The eMRAM offering for 22FDX has advantages for customers developing AI applications “looking for instant on, or always on,” Majmudar said. “There are many applications for eMRAM, with customers using it for better density and non-volatility. Another is analog compute in memory,” he added.
AI workloads are broad ranging, including voice, vision, and imaging, on top of the requirements for training and inference. “We are a very specialized foundry, constantly innovating our IP offerings. We continue to invest in IP, die-to-die interconnect, memory, and interface IP. We have a well-defined roadmap that we continue to improve with inputs from customers,” he said.
In future blogs I plan to detail how GF is working with startups in this field, but one of them deserves brief mention here just to provide a glimpse of how much innovation is going on among GF’s customers in AI silicon.
Fully depleted silicon-on-insulator platforms are well-adapted to support dynamic voltage, frequency scaling, and automatic clock gating. The result is ultra-low power consumption for signal processing and neural network algorithms that can run in battery-powered IoT devices.

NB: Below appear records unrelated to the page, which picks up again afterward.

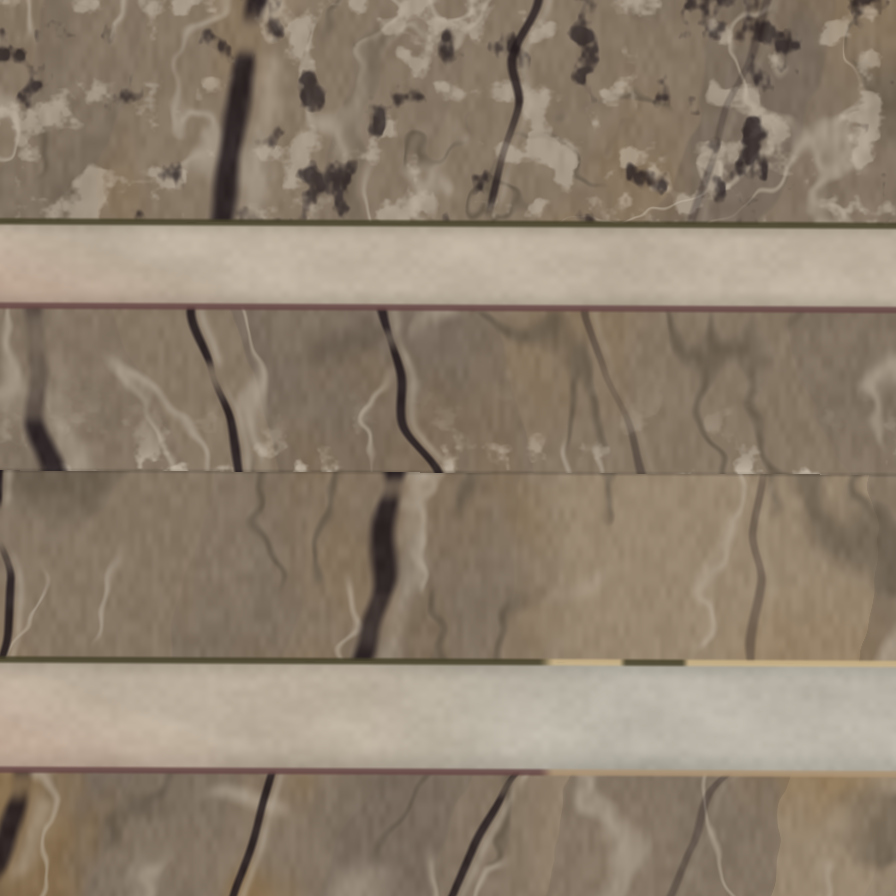
Reproduce this texture procedurally as a three.js fragment shader.

```glsl
// Weathered stone wall: four veined, cracked courses, two pale ledges and a tight seam.
varying vec2 vUv;

const vec3 STONE = vec3(0.52, 0.46, 0.39);
const vec3 GREY = vec3(0.46, 0.41, 0.36);
const vec3 TAN = vec3(0.60, 0.53, 0.44);
const vec3 OCHRE = vec3(0.55, 0.43, 0.27);
const vec3 PALE = vec3(0.70, 0.65, 0.58);
const vec3 SHADOW = vec3(0.36, 0.32, 0.27);
const vec3 CRACK = vec3(0.14, 0.11, 0.12);
const vec3 LEDGE = vec3(0.72, 0.67, 0.60);
const vec3 LEDGE_PINK = vec3(0.73, 0.64, 0.57);
const vec3 LEDGE_COOL = vec3(0.71, 0.69, 0.64);
const vec3 TOP_LINE = vec3(0.27, 0.25, 0.16);
const vec3 BASE_LINE = vec3(0.40, 0.28, 0.27);
const vec3 LIT_LINE = vec3(0.79, 0.70, 0.53);

const vec2 UPPER_LEDGE = vec2(0.659, 0.753);  // bottom and top heights
const vec2 LOWER_LEDGE = vec2(0.141, 0.264);
const float SEAM = 0.475;
const float TILT = 0.005;
const float SOFT = 0.0022;
const float LINE = 0.0035;
const float THIN_CRACK = 0.008;
const float WIDE_CRACK = 0.021;
const float VEINS = 13.0;
const float SLABS = 8.0;

float hash(vec2 p) {
  return fract(sin(dot(p, vec2(127.1, 311.7))) * 43758.5453);
}

float noise(vec2 p) {
  vec2 i = floor(p), f = fract(p);
  f = f * f * (3.0 - 2.0 * f);
  return mix(mix(hash(i), hash(i + vec2(1.0, 0.0)), f.x),
             mix(hash(i + vec2(0.0, 1.0)), hash(i + 1.0), f.x), f.y);
}

float fbm(vec2 p) {
  float sum = 0.0, amp = 0.533;
  for (int i = 0; i < 4; i++) {
    sum += amp * noise(p);
    p = p * 2.03 + 17.3;
    amp *= 0.5;
  }
  return sum;
}

float ridge(float value, float width) {
  return 1.0 - smoothstep(0.0, width, abs(value - 0.5));
}

vec3 stone(vec2 p) {
  // Per course: first crack, crack spacing, lean, index of the wide crack
  float id = 0.0, mid = 0.07, warpSize = 1.2;
  vec4 course = vec4(0.015, 0.26, 0.42, 0.0);
  if (p.y > LOWER_LEDGE.y) { id = 1.0; mid = 0.37; course = vec4(0.012, 0.41, 0.13, 1.0); }
  if (p.y > SEAM) { id = 2.0; mid = 0.57; course = vec4(0.045, 0.215, -0.26, 0.0); }
  if (p.y > UPPER_LEDGE.y) { id = 3.0; mid = 0.87; warpSize = 2.6; course = vec4(0.27, 0.27, 0.34, 0.0); }

  // Slabs and broad stains
  float dy = p.y - mid;
  float warp = fbm(p * vec2(7.0, 6.0) + id * 17.0) - 0.5;
  float s = p.x - course.z * dy;
  float slabX = s * SLABS + warp * 0.7 + id * 5.3;
  float cell = floor(slabX);
  float slab = mix(hash(vec2(cell, id)), hash(vec2(cell + 1.0, id)), smoothstep(0.94, 1.0, fract(slabX)));
  float stain = fbm(p * vec2(9.0, 5.0) + 31.0);
  float sunny = smoothstep(0.56, 0.66, p.x) * (1.0 - smoothstep(0.47, 0.48, p.y));
  vec3 col = mix(GREY, STONE, smoothstep(0.15, 0.65, 0.55 * slab + 0.5 * stain));
  col = mix(col, TAN, sunny * (0.25 + 0.65 * smoothstep(0.35, 0.45, slab)));
  float rust = smoothstep(0.52, 0.72, fbm(p * vec2(7.0, 4.0) + 63.0));
  col = mix(col, OCHRE, rust * (id < 0.5 ? 0.55 : 0.2));

  // Winding veins, dark and pale
  vec2 flow = vec2(s * VEINS + warp * warpSize * 2.0, p.y * 4.0 + id * 9.0);
  float patchy = smoothstep(0.42, 0.66, noise(p * vec2(11.0, 13.0) + id * 5.0));
  col = mix(col, SHADOW, 0.6 * patchy * ridge(noise(flow + 40.0), 0.09));
  col = mix(col, PALE, 0.6 * (1.0 - patchy) * ridge(noise(flow + 80.0), 0.07));

  // Chipped flecks above the seam and in the top course
  float chipZone = id > 2.5 ? 0.55 : step(SEAM, p.y) * exp(-(p.y - SEAM) * 28.0);
  float chips = smoothstep(0.57, 0.72, fbm(p * 30.0 + 11.0));
  col = mix(col, PALE + 0.06, chips * chipZone);
  col = mix(col, CRACK, 0.7 * step(2.5, id) * smoothstep(0.64, 0.76, fbm(p * vec2(26.0, 20.0) + 51.0)));

  // Deep cracks with a pale worn rim
  for (int i = 0; i < 4; i++) {
    float n = float(i);
    float wide = 1.0 - step(0.5, abs(n - course.w));
    float jitter = (1.0 - wide) * 0.05 * (hash(vec2(n, id + 3.0)) - 0.5);
    float x0 = course.x + course.y * n + jitter;
    float bend = 0.03 * (noise(vec2(p.y * 17.0, n * 7.0 + id * 13.0)) - 0.5);
    float d = p.x - x0 - course.z * (0.5 + 0.25 * n) * dy - bend;
    float broken = noise(vec2(p.y * 24.0 + n * 5.0, id * 3.0 + 0.5));
    float w = mix(THIN_CRACK, WIDE_CRACK, wide) * (0.6 + 0.5 * broken);
    float depth = smoothstep(0.12, 0.45, broken) * (1.0 - 0.65 * smoothstep(0.5, 0.75, x0));
    float rim = (d - 1.7 * w) / (0.7 * w);
    col = mix(col, PALE, 0.45 * depth * exp(-rim * rim));
    col = mix(col, CRACK, 0.88 * depth * (1.0 - smoothstep(0.3 * w, w, abs(d))));
  }
  col *= 1.0 - 0.12 * (1.0 - smoothstep(0.0, 0.004, abs(p.y - SEAM)));
  return col + 0.05 * (noise(p * vec2(150.0, 70.0)) - 0.5);
}

vec3 addLedge(vec3 col, vec2 p, vec2 span, float lit) {
  float h = (p.y - span.x) / (span.y - span.x);
  vec3 face = mix(LEDGE_PINK, LEDGE, smoothstep(0.0, 0.4, p.x + 0.3 * h));
  face = mix(face, LEDGE_COOL, lit * smoothstep(0.3, 0.7, p.x));
  face += 0.09 * (fbm(p * vec2(10.0, 22.0) + 7.0) - 0.5) + 0.03 * (noise(p * 110.0) - 0.5);
  face *= 0.92 + 0.10 * smoothstep(0.0, 0.25, h) * (1.0 - smoothstep(0.8, 1.0, h));
  float inside = smoothstep(-SOFT, SOFT, p.y - span.x) * (1.0 - smoothstep(-SOFT, SOFT, p.y - span.y));
  col = mix(col, face, inside);

  // Edge lines turn from shade to light toward the right
  float bright = lit * smoothstep(0.60, 0.62, p.x);
  float gap = smoothstep(0.69, 0.70, p.x) * (1.0 - smoothstep(0.76, 0.77, p.x));
  vec2 edge = 1.0 - smoothstep(vec2(LINE - SOFT), vec2(LINE + SOFT), abs(p.y - span));
  col = mix(col, mix(BASE_LINE, LIT_LINE, 0.7 * bright), 0.85 * edge.x);
  return mix(col, mix(TOP_LINE, LIT_LINE, bright * (1.0 - gap)), 0.85 * edge.y);
}

void main() {
  vec2 p = vec2(vUv.x, vUv.y + TILT * vUv.x);
  vec3 col = stone(p);
  col = addLedge(col, p, UPPER_LEDGE, 0.0);
  col = addLedge(col, p, LOWER_LEDGE, 1.0);
  gl_FragColor = vec4(clamp(col, 0.0, 1.0), 1.0);
}
```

Perceive, a majority-owned subsidiary of Xperi Corp., is aimed at AI inference for sensor data in ultra-low- power consumer devices. Perceive’s “Ergo” edge inference processor is capable of processing large neural networks on the device with efficiency 20 to 100 times higher than seen on today’s inference-capable processors.
The company is focused on security cameras, smart appliances, and mobile devices with integrated neural network processing, eliminating the need to send data to the cloud for inference processing.
Please watch the short video below to hear Perceive CEO Steve Teig speak with GF SVP Mike Hogan about Perceive’s approach to AI and machine learning: